By Arjay L. Balinbin, Senior Reporter
THE AIRLINE and tourism industries are seeking simplified travel guidelines for individuals who have been fully vaccinated against the coronavirus disease 2019 (COVID-19), in order to hasten the recovery of the pandemic-battered sectors.
Incentivizing fully vaccinated customers, which is already being done by some airlines in the United States, is also seen as a strategy to encourage air travel and promote vaccination among Filipinos.
Low-cost carrier Philippines AirAsia, Inc. said in a statement on Tuesday that it is “currently looking at providing incentives for fully vaccinated individuals not only to stir the demand for safe air travel but also to encourage everyone to take the shot.”
Cebu Pacific, operated by Cebu Air, Inc., said the best way to provide incentive is by making the process simpler for passengers.
“Our recent passenger surveys show that people want to travel, but their main concerns are travel requirements and restrictions. If processes were standardized across the industry, then domestic travel will become easier for all,” Candice A. Iyog, Cebu Pacific vice-president for marketing and customer service, told BusinessWorld in a phone message on Wednesday.
She noted that the budget airline has continuously provided low fares throughout the pandemic, including its trademark “piso fares.”
Roberto C.O. Lim, executive director and vice-chairman of the Air Carriers Association of the Philippines, Inc. (ACAP), said a green lane for fully vaccinated tourists being pushed by the Tourism department is a “good initiative to safely open the country to foreign travelers.”
“This has to be accompanied by proper protocols on the ground upon arrival of the vaccinated passengers. If you will subject them to queue, then it will dampen their interest to travel to the Philippines,” Mr. Lim told BusinessWorld in a phone message on Tuesday.
Philippine Airlines (PAL) Gilbert F. Santa Maria said the flag carrier is looking forward to welcoming more travelers from the United States and other countries when arrival protocols for vaccinated passengers are put in place.
“A good number of our passengers flying in from the US have completed their full vaccine doses.
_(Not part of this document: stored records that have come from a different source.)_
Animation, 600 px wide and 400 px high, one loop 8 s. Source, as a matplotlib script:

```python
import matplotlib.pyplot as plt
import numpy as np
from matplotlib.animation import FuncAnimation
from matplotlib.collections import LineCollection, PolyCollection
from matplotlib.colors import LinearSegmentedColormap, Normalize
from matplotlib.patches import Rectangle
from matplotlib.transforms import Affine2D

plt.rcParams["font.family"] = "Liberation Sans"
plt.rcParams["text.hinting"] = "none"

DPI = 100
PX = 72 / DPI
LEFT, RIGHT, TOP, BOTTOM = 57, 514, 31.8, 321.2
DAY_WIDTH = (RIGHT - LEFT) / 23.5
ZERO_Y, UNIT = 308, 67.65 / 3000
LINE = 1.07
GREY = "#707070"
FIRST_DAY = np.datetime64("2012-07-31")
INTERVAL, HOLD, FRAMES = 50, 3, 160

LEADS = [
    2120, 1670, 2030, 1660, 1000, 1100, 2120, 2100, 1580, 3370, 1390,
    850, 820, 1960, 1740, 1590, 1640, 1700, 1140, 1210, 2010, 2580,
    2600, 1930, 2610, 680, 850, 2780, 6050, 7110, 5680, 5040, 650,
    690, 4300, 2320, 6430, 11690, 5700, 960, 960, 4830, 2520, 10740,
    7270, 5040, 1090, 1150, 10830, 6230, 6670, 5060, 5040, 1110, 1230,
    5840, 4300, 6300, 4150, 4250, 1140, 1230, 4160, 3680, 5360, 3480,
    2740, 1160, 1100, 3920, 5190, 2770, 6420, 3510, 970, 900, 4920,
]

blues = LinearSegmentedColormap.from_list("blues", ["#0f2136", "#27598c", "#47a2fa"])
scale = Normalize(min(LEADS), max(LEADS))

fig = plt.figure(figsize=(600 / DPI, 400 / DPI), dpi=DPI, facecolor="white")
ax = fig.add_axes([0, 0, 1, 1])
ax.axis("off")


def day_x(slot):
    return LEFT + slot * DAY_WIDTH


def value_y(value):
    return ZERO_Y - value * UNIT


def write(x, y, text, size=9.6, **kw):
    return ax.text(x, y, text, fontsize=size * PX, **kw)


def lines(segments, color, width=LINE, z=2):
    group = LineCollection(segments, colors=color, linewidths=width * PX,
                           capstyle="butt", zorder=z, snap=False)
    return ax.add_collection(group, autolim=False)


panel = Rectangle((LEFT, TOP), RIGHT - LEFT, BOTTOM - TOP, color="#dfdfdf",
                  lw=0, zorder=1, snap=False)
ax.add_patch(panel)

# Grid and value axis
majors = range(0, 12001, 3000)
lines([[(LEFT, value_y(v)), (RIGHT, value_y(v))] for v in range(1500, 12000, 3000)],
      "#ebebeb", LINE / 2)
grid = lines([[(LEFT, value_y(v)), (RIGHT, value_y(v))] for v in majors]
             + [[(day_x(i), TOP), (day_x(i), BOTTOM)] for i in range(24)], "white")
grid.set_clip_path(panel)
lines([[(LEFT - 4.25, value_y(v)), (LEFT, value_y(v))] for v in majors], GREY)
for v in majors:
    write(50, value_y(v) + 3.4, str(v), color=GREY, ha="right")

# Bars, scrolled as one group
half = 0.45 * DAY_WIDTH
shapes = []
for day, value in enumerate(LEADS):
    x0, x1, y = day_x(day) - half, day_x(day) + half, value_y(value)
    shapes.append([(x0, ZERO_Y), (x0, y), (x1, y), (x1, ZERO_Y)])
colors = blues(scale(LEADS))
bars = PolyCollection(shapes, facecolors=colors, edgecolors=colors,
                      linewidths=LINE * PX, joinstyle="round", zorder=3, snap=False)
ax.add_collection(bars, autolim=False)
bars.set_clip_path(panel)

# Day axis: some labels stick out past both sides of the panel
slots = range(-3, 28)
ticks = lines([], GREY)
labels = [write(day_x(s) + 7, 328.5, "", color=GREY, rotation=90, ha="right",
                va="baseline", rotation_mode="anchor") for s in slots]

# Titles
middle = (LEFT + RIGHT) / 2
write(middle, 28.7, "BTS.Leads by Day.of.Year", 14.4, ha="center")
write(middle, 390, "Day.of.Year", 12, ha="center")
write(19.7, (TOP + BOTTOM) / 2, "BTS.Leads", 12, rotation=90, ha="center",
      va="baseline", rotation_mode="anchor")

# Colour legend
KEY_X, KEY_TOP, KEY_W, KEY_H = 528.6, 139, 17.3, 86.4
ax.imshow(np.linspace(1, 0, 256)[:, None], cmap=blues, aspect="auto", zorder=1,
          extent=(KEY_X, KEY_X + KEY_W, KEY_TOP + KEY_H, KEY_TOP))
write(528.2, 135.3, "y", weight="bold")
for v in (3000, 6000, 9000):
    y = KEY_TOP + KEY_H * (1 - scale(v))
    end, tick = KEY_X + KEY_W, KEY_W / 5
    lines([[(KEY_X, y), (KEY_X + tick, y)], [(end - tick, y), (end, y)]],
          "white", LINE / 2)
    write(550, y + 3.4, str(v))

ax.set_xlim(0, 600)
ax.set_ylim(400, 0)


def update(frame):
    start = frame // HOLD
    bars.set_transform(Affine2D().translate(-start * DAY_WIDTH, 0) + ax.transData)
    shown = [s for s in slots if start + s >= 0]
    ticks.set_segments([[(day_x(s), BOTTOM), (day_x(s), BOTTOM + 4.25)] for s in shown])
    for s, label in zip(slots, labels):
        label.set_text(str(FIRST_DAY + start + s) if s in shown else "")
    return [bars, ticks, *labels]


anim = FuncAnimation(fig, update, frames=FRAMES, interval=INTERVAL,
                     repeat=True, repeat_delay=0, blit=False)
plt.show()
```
We could welcome more travelers from the US and other countries with favorable epidemiological situations, such as Singapore, Australia, Israel and Korea,” he said in a statement.
Philippines AirAsia Spokesperson Steve F. Dailisan said a green lane will encourage leisure travelers who are concerned over the different requirements.
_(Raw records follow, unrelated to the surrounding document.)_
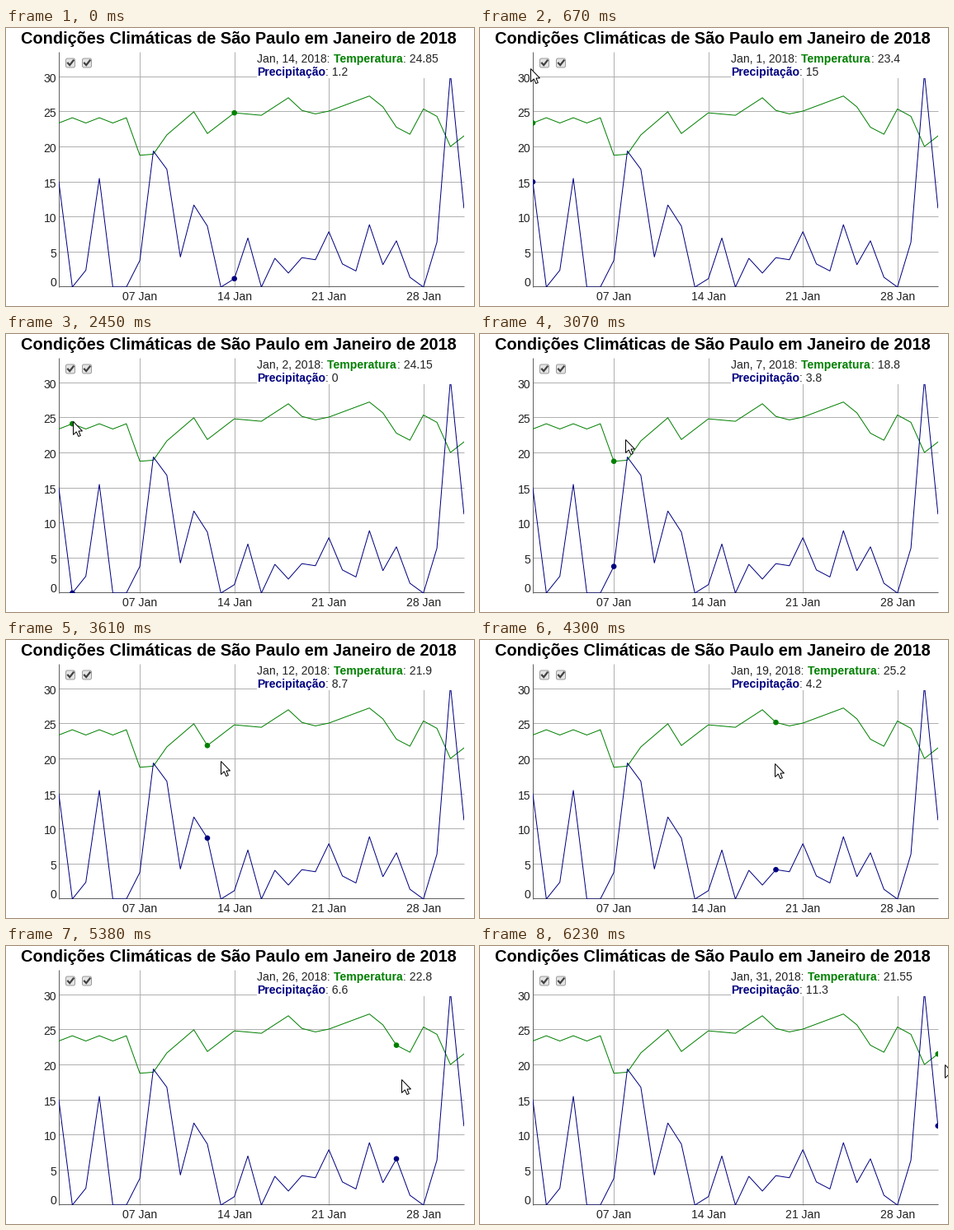
Recreate the animation shown at these times as a matplotlib script. Size 567 px wide and 338 px high, loop 6310 ms.

```python
import numpy as np
import matplotlib.pyplot as plt
from matplotlib.animation import FuncAnimation
from matplotlib.collections import LineCollection
from matplotlib.patches import Circle, FancyBboxPatch, Polygon, Rectangle

W, H, DPI = 567, 338, 64
LOOP, TICK = 6310, 10
PT = 72 / DPI  # points per pixel
LEFT, RIGHT, TOP, BOTTOM = 64, 555, 28, 315
DAY_W, UNIT_H = 16.36, 8.525
GREEN, NAVY, INK = "#008000", "#000080", "#222222"
LEGEND_X, EM = 304, 14
DAYS = np.arange(1, 32)
plt.rcParams["text.kerning_factor"] = 6  # plain, unkerned advances


def temperatures():
    """A small daily swing, then turning points joined by straight runs."""
    gap = np.nan
    swing = 23.775 + 0.375 * (-1.0) ** DAYS[:6]
    turns = [18.8, 18.95, 21.7, gap, 25, 21.9, gap, 24.85, gap, 24.5, gap,
             27, 25.2, 24.7, 25.1, gap, gap, 27.25, 25.7, 22.8, 21.8, 25.4,
             24.35, 20.05, 21.55]
    values = np.append(swing, turns)
    known = ~np.isnan(values)
    return np.interp(DAYS, DAYS[known], values[known])


def rainfall():
    """Rainy spells, each followed by one dry day."""
    spells = [[15], [2.4, 15.5], [], [3.8, 19.4, 16.8, 4.3, 11.7, 8.7],
              [1.2, 7], [4.1, 2, 4.2, 3.9, 7.9, 3.3, 2.3, 8.9, 3.2, 6.6, 1.4],
              [6.4, 30.5, 11.3]]
    return np.concatenate([spell + [0] for spell in spells])[:-1]


TEMP, RAIN = temperatures(), rainfall()

# Pointer sweep as (time, x, y); it rests on the checkbox first.
CHECK_SPOT = (78, 41)
SWEEP = np.array([(2140, *CHECK_SPOT), (2450, 82, 106), (3610, 261, 147),
                  (4200, 352, 150), (4300, 358, 150), (5380, 480, 162),
                  (5770, 532, 156), (6230, 564, 144)]).T
ENTER, ARRIVE, SWEEP_START = 270, 750, 1753.6
ARROW = np.array([(0, 0), (0, 16), (3.8, 12.4), (6.3, 18), (8.8, 17),
                  (6.5, 11.5), (11, 11.5)])


def day_x(day):
    return LEFT + (day - 1) * DAY_W


def value_y(value):
    return BOTTOM - value * UNIT_H


def nearest_day(x):
    return min(31, max(1, round((x - LEFT) / DAY_W) + 1))


def stepped(t, start, step):
    return start + (t - start) // step * step


def pointer(t):
    if t < ENTER:
        return None
    if t >= SWEEP_START:
        now = stepped(t, SWEEP_START, 77.025) + 5
        return np.array([np.interp(now, SWEEP[0], row) for row in SWEEP[1:]])
    now = stepped(t, ENTER, 80)
    # Loop down from the top edge, then glide onto the checkbox.
    p = min(1, (now - ENTER) / (ARRIVE - ENTER))
    spot = np.array([98 - 37 * np.sin(2.2 * p), 62 * np.sin(2.67 * p)])
    glide = np.clip((now - ARRIVE - 80) / 240, 0, 1)
    return spot + (np.array(CHECK_SPOT) - spot) * glide


def hovered_day(t):
    if t < 70:
        return 14
    if 430 <= t < ARRIVE:
        return nearest_day(pointer(t)[0])
    if t >= 2220:
        return nearest_day(pointer(t - 77)[0])  # highlight trails the pointer
    return None


fig = plt.figure(figsize=(W / DPI, H / DPI), dpi=DPI, facecolor="white")
ax = fig.add_axes([0, 0, 1, 1])
ax.set(xlim=(0, W), ylim=(H, 0))
ax.axis("off")


def label(x, y, text="", size=EM, color=INK, bold=False, ha="left"):
    return ax.text(x, y, text, fontsize=size * PT, color=color, ha=ha,
                   va="baseline", family="Liberation Sans", zorder=6,
                   weight="bold" if bold else "normal")


def segments(lines, color, z):
    ax.add_collection(LineCollection(lines, colors=color, linewidths=PT,
                                     zorder=z))


def series(values, color):
    line, = ax.plot(day_x(DAYS), value_y(values), color=color, lw=PT, zorder=3)
    dot = ax.add_patch(Circle((0, 0), 3.3, fc=color, ec="none", zorder=4))
    area = Rectangle((LEFT, TOP), RIGHT - LEFT, BOTTOM - TOP,
                     transform=ax.transData)
    for artist in (line, dot):
        artist.set_clip_path(area)
    return line, dot


def checkbox(x, y):
    ax.add_patch(FancyBboxPatch((x + 1.5, y + 1.5), 9, 9, fc="#e4e4e4",
                                ec="#9c9c9c", lw=PT, zorder=7,
                                boxstyle="round,pad=1,rounding_size=2"))
    mark, = ax.plot([x + 3, x + 5.2, x + 9.6], [y + 6.2, y + 8.6, y + 3],
                    color="#404040", lw=2.2 * PT, zorder=8,
                    solid_joinstyle="miter")
    return mark


def dash(color):
    return ax.add_patch(Rectangle((LEGEND_X, 36), 14, 2, fc=color, ec="none",
                                  zorder=6))


label(281.5, 19, "Condições Climáticas de São Paulo em Janeiro de 2018",
      20, "black", True, "center")

grid = []
for value in range(0, 31, 5):
    y = int(value_y(value))
    label(61, min(y + 7, BOTTOM - 1), str(value), ha="right")
    if value:
        grid.append([(LEFT, y), (RIGHT, y)])
for day in range(7, 31, 7):
    x = round(day_x(day))
    label(x, 331, f"{day:02d} Jan", ha="center")
    grid.append([(x, TOP + 1), (x, BOTTOM)])
segments(grid, "#b0b0b0", 1)
segments([[(LEFT, TOP + 1), (LEFT, BOTTOM)],
          [(LEFT, BOTTOM - 1), (RIGHT, BOTTOM - 1)]], "#616161", 2)

temp_line, temp_dot = series(TEMP, GREEN)
rain_line, rain_dot = series(RAIN, NAVY)

panel = ax.add_patch(Rectangle((LEGEND_X, TOP), RIGHT + 1 - LEGEND_X, 33,
                               fc="white", ec="none", zorder=5))
date = label(LEGEND_X, 42)
temp_name = label(0, 42, "Temperatura", color=GREEN, bold=True)
temp_value = label(0, 42)
rain_name = label(0, 58, "Precipitação", color=NAVY, bold=True)
rain_value = label(0, 58)
temp_dash, rain_dash = dash(GREEN), dash(NAVY)
TEMP_W, RAIN_W = 6.057 * EM, 5.947 * EM

temp_check = checkbox(72, 36.5)
checkbox(92, 36.5)
arrow = ax.add_patch(Polygon(ARROW, fc="white", ec="black", lw=PT, zorder=9))


def show_values(day):
    temp, rain = TEMP[day - 1], RAIN[day - 1]
    x = LEGEND_X + EM * (5.504 + 0.556 * len(str(day)))
    date.set_text(f"Jan, {day}, 2018:")
    temp_name.set_x(x)
    temp_value.set_text(f": {round(temp, 2):g}")
    temp_value.set_x(x + TEMP_W)
    rain_name.set_position((LEGEND_X, 58))
    rain_value.set_text(f": {rain:g}")
    rain_value.set_x(LEGEND_X + RAIN_W)
    temp_dot.center = day_x(day), value_y(temp)
    rain_dot.center = day_x(day), value_y(rain)


def show_keys(with_temp):
    x = LEGEND_X
    if with_temp:
        temp_name.set_x(x + 18)
        x += 18 + TEMP_W + 4
    rain_dash.set_x(round(x))
    rain_name.set_position((x + 18, 42))


def update(frame):
    t = frame * TICK
    day = hovered_day(t)
    picked = day is not None
    with_temp = not 1280 <= t < 1840

    if picked:
        show_values(day)
    else:
        show_keys(with_temp)
    for artist in (date, temp_value, rain_value, temp_dot, rain_dot):
        artist.set_visible(picked)
    panel.set_height(33 if picked else 17)
    rain_dash.set_visible(not picked)
    temp_dash.set_visible(with_temp and not picked)
    temp_name.set_visible(with_temp)
    temp_line.set_visible(with_temp)
    temp_check.set_visible(not 1210 <= t < 1760)

    spot = pointer(t)
    arrow.set_visible(spot is not None)
    if spot is not None:
        arrow.set_xy(ARROW + np.round(spot) + (-0.5, 0.5))
    return []


anim = FuncAnimation(fig, update, frames=LOOP // TICK, interval=TICK,
                     repeat=True, cache_frame_data=False)
plt.show()
```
“This will be further reinforced by the implementation of uniform travel requirements through a digital travel pass,” he added.
The Tourism department said that some countries have eased border restrictions and opened up major tourist destinations to fully vaccinated foreign visitors.
“We must keep pace with our neighbors and the rest of the world in slowly reopening our tourist destinations,” Tourism Secretary Bernadette Romulo-Puyat said in a phone message on Tuesday.
Tourism Congress of the Philippines President Jose C. Clemente III said green lanes should be opened in a safe and secure manner.
“Even if the travelers are vaccinated, we have to ensure that the frontliners in their destinations are also vaccinated because vaccinated travelers are still possible virus carriers,” he said.
Transport expert Rene S. Santiago, however, noted that efforts to promote tourism amid an on-going pandemic would be useless if “unscientific” government restrictions remain in place.
Mr. Santiago criticized the 2,000 passengers per day limit at the Ninoy Aquino International Airport. “They impose restrictions based solely on the numbers they picked up from the sky,” he said.
He noted that local airlines can follow the example of US carriers that provide incentives for vaccinated customers.
ACAP’s Mr. Lim suggested that vaccinated passengers should be excluded from the 2,000 daily passenger arrival quota.
“The Philippines should also adopt green lanes for Filipinos by importing internationally accepted systems of another country with its own green lanes, so we also benefit when traveling abroad,” he said.
“In domestic travel, you also need to adopt green lanes between two domestic points. Local government units must cooperate,” Mr. Lim added.
Tourism Congress’ Mr. Clemente said there should be continued efforts to promote tourist destinations to the international market to keep the Philippines in the consciousness of foreign travelers.
“It is working. We are now receiving more inquiries for next year. Travelers from Europe and the United States are really itching to travel,” he said. “The increase has been 20%, as of May, from where we were a year ago.”
“A lot of them want to come in by the first quarter of 2022, but they are being realistic. They said they could be flexible depending on the situation that prevails in the country at the time,” Mr. Clemente added.
Mr. Santiago said airlines, hotels, and travel companies should agree to offer a “lockdown” tourism package.
“The idea is like you are locked down in a resort for 10 days, which is equivalent to a quarantine,” he said.
With the pace of vaccination in the country, local and domestic leisure travels may go back to pre-pandemic levels by 2024, Mr. Santiago noted.
“You are vaccinating 60,000 to 65,000 people a day. They said they can raise it 200,000; but with that, you will still need two to three years,” he said.